I am sorry to have to bring you very disturbing news from Fiji today. May I ask for your prayers, so that our fellow Christians in Fiji know that they are not alone but are supported by a giant cushion of prayer.
Leaders forbidden to speak, preach or meet together
Nine Methodist Church leaders in Fiji have appeared in court, pleading not guilty to charges of breaching Public Emergency Regulations.
The nine leaders, including the Church’s President, Revd Ame Tugaue, and General Secretary, Revd Tuikilakila Waqairatu, appeared in court yesterday and have been released on bail until a full hearing on September 24.
For the last three weeks the leaders have been forbidden to speak, preach or take part in meetings, making life almost impossible for a church whose spiritual life-blood is based on gathering together. The church’s solicitor is in negotiation with the police and the Fijian Government to relax the conditions for the next bail period.
Last month the Church agreed to comply with the Government’s demands, cancelling this year’s Methodist Conference and negotiations are proceeding with the police concerning an administrative meeting planned for August 31. Currently the Government insists that only ordained ministers (excluding the arrested leaders) should be allowed to attend, but the Church does not want to exclude lay people.
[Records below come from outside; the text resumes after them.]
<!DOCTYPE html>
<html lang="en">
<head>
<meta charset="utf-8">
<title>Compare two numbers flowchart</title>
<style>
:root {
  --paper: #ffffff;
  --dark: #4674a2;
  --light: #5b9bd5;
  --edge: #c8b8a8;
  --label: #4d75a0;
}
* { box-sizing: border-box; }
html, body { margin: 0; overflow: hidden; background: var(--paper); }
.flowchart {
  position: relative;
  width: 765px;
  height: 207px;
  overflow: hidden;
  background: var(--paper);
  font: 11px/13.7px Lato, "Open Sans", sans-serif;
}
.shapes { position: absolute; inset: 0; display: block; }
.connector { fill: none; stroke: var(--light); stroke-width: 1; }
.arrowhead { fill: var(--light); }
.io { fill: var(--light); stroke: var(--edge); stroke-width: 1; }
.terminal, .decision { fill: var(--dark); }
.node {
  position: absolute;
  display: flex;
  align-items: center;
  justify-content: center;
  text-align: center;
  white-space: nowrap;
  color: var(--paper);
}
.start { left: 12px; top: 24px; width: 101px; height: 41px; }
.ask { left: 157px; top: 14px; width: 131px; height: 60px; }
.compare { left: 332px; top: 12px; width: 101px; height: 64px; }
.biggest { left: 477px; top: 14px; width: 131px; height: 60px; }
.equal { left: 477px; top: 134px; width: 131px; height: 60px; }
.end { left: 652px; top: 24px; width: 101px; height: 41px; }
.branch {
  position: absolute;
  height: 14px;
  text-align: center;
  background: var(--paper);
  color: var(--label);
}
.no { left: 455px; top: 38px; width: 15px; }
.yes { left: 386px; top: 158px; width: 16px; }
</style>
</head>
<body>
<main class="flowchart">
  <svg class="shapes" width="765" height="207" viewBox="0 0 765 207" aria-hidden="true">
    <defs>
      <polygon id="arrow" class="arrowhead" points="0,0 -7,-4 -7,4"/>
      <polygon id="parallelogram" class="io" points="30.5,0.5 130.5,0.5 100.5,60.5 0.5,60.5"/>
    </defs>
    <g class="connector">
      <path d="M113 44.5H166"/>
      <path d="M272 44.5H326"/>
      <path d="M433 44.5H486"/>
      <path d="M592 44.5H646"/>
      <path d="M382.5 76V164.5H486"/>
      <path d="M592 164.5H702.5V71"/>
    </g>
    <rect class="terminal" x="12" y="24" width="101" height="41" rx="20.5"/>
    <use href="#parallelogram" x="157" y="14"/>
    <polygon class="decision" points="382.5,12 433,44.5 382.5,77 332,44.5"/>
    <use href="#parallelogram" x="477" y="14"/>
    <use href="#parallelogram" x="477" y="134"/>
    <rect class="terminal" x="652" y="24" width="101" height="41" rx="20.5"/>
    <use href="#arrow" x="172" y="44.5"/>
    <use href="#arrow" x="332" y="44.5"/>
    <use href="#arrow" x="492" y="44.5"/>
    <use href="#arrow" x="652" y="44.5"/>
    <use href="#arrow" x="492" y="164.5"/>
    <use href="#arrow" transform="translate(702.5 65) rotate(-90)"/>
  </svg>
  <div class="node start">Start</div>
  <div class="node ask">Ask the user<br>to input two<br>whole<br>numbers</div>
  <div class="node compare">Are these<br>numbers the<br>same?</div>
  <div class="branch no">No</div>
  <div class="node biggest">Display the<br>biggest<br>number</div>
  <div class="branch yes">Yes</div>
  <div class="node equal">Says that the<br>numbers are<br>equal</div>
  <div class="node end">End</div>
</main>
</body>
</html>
Steve Pearce, World Church Partnership Coordinator for the Methodist Church in Britain, said; “It is clear that the military government is active in the life of the courts. Where police actions contradict court decisions, the courts are reluctant to assert themselves. Negotiation and dialogue are difficult in these circumstances but the Church is clear in its wish to avoid confrontation.”
Speaking to Steve this morning, the Church’s Deputy General Secretary, Revd Tevita Bainavanua, expressed his frustration during a monitored phone call, saying, “We can talk about Jerusalem and Galilee but not Fiji! We are telling our people not to do anything to worsen the situation.”
The Church continues to work and worship despite this situation, which is consuming much time, energy and finance, with the prospect of a long court case ahead. Traditional choir festivals will go ahead as planned, beginning August 22, although no national festivals will take place.
Source: Methodist News Service 13/08/2009